In 1385 the Venetians set the Scala against Carrara, who thereupon allied himself with the treacherous Gian Galeazzo Visconti.
The Scala were expelled from Verona, but Carrara and Visconti quarrelled over the division of the spoils.
Carrara then allied himself with Guglielmo Scala, seized Verona, and tried to capture Vicenza.
Occupied by the troops of Louis of Bavaria, sold to a rich Genoese Gherardino Spinola, seized by John, king of Bohemia, pawned to the Rossi of Parma, by them ceded to Martino della Scala of Verona, sold to the Florentines, surrendered to the Pisans, nominally liberated by the emperor Charles IV.
The author professes to point out five hundred lies in the Epistola de vetustate of Scaliger, but the main argument of the book is to show the falsity of his pretensions to be of the family of La Scala, and of the narrative of his father's early life.

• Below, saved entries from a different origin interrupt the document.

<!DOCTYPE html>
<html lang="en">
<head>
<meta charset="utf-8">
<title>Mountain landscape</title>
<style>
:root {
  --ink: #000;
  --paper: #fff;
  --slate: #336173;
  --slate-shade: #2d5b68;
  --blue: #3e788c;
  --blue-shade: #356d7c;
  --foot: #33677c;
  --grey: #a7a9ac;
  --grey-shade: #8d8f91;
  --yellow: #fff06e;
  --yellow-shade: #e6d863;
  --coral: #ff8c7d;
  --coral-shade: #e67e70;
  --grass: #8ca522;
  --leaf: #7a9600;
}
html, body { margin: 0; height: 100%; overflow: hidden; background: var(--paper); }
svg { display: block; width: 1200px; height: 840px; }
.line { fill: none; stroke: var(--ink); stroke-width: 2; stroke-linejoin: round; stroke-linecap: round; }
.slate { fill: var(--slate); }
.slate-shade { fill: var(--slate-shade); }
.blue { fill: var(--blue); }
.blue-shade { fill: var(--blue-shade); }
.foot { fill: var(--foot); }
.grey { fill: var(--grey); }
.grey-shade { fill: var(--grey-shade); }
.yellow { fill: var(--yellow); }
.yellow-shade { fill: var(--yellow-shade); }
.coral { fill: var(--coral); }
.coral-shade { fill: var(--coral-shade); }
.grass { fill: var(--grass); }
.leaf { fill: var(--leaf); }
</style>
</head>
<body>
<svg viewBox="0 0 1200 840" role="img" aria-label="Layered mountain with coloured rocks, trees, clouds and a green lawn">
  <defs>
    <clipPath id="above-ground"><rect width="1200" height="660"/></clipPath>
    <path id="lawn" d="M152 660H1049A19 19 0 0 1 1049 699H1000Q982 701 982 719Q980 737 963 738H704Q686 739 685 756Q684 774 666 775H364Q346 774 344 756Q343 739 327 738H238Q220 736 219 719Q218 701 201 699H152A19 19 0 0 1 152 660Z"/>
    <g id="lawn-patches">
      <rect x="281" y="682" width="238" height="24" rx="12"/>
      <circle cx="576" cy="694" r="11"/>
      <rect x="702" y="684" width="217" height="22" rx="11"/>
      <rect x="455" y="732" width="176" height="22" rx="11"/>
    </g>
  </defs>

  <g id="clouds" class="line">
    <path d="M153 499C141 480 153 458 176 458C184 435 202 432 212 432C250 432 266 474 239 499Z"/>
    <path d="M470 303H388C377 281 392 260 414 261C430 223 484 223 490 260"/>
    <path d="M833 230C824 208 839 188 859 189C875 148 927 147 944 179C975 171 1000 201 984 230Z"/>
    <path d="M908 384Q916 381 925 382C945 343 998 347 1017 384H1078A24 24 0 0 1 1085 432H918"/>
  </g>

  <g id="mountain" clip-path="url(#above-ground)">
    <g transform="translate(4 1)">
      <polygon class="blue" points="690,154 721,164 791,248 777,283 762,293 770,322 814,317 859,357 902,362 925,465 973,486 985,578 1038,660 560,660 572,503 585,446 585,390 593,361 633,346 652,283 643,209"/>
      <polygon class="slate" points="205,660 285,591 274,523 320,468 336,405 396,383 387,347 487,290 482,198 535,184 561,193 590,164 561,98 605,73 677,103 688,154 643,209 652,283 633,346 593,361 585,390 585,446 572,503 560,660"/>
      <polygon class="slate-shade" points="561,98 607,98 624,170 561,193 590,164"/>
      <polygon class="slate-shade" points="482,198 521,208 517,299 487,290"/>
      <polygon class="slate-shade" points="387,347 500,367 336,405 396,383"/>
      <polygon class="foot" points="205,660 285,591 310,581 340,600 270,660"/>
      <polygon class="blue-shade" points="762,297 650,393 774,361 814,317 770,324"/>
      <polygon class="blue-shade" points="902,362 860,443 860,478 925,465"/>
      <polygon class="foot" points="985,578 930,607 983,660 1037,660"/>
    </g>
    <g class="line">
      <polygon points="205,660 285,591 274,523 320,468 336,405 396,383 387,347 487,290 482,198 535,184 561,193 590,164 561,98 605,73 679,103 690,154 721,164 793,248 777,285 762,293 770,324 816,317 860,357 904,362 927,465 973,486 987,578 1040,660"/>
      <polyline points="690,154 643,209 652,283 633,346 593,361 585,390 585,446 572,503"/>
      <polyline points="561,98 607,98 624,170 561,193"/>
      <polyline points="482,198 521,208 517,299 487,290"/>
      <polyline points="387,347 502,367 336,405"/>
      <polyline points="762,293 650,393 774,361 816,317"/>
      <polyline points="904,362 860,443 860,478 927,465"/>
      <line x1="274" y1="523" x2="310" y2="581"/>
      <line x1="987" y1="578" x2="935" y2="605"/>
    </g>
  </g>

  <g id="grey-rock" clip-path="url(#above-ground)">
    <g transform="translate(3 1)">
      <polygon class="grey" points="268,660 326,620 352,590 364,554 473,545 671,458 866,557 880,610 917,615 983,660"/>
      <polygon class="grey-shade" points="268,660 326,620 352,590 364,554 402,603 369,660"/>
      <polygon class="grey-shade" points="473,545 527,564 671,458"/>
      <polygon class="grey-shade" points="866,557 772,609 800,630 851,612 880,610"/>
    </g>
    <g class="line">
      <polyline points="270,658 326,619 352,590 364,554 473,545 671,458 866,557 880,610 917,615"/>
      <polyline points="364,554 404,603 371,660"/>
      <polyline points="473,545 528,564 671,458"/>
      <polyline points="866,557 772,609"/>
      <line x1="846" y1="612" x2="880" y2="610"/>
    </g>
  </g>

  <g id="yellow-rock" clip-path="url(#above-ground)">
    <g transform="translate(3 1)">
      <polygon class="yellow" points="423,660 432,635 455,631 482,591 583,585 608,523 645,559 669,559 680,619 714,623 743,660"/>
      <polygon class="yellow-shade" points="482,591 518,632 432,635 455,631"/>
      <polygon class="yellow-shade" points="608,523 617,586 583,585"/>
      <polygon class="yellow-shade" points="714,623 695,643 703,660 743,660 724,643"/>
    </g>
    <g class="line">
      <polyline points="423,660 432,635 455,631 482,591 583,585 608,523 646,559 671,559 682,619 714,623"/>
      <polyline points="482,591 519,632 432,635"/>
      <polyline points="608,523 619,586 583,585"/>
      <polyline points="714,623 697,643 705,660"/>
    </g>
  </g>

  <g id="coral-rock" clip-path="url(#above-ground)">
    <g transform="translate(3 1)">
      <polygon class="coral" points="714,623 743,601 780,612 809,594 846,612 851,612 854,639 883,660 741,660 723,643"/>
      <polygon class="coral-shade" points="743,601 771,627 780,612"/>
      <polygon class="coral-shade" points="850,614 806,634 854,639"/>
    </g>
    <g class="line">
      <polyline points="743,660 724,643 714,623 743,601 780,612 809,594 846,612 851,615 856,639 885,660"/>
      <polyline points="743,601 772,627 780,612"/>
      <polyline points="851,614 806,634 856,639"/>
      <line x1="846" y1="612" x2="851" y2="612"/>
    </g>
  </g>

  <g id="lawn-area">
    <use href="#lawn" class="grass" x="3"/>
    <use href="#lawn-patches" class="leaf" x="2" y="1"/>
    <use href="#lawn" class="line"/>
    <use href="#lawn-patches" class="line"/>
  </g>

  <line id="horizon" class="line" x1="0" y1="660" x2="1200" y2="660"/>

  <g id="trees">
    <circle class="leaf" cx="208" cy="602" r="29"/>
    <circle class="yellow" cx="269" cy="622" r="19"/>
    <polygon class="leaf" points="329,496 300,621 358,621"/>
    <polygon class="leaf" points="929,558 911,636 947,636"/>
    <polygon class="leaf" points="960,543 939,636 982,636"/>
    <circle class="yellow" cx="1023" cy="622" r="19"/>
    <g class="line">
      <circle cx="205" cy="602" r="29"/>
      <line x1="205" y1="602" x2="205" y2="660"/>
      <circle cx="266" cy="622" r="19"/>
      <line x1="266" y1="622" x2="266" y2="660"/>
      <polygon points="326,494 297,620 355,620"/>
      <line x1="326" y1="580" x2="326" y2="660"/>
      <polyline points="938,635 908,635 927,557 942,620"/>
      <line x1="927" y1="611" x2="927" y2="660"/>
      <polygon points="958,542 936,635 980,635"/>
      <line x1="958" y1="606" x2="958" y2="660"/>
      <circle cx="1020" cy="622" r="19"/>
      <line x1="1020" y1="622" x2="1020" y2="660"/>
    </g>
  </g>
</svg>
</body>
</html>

Scaliger undoubtedly shows that Scioppius committed more blunders than he corrected, that his book literally bristles with pure lies and baseless calumnies; but he does not succeed in adducing a single proof either of his father's descent from the La Scala family, or of any single event narrated by Julius as happening to himself or any member of this family prior to his arrival at Agen.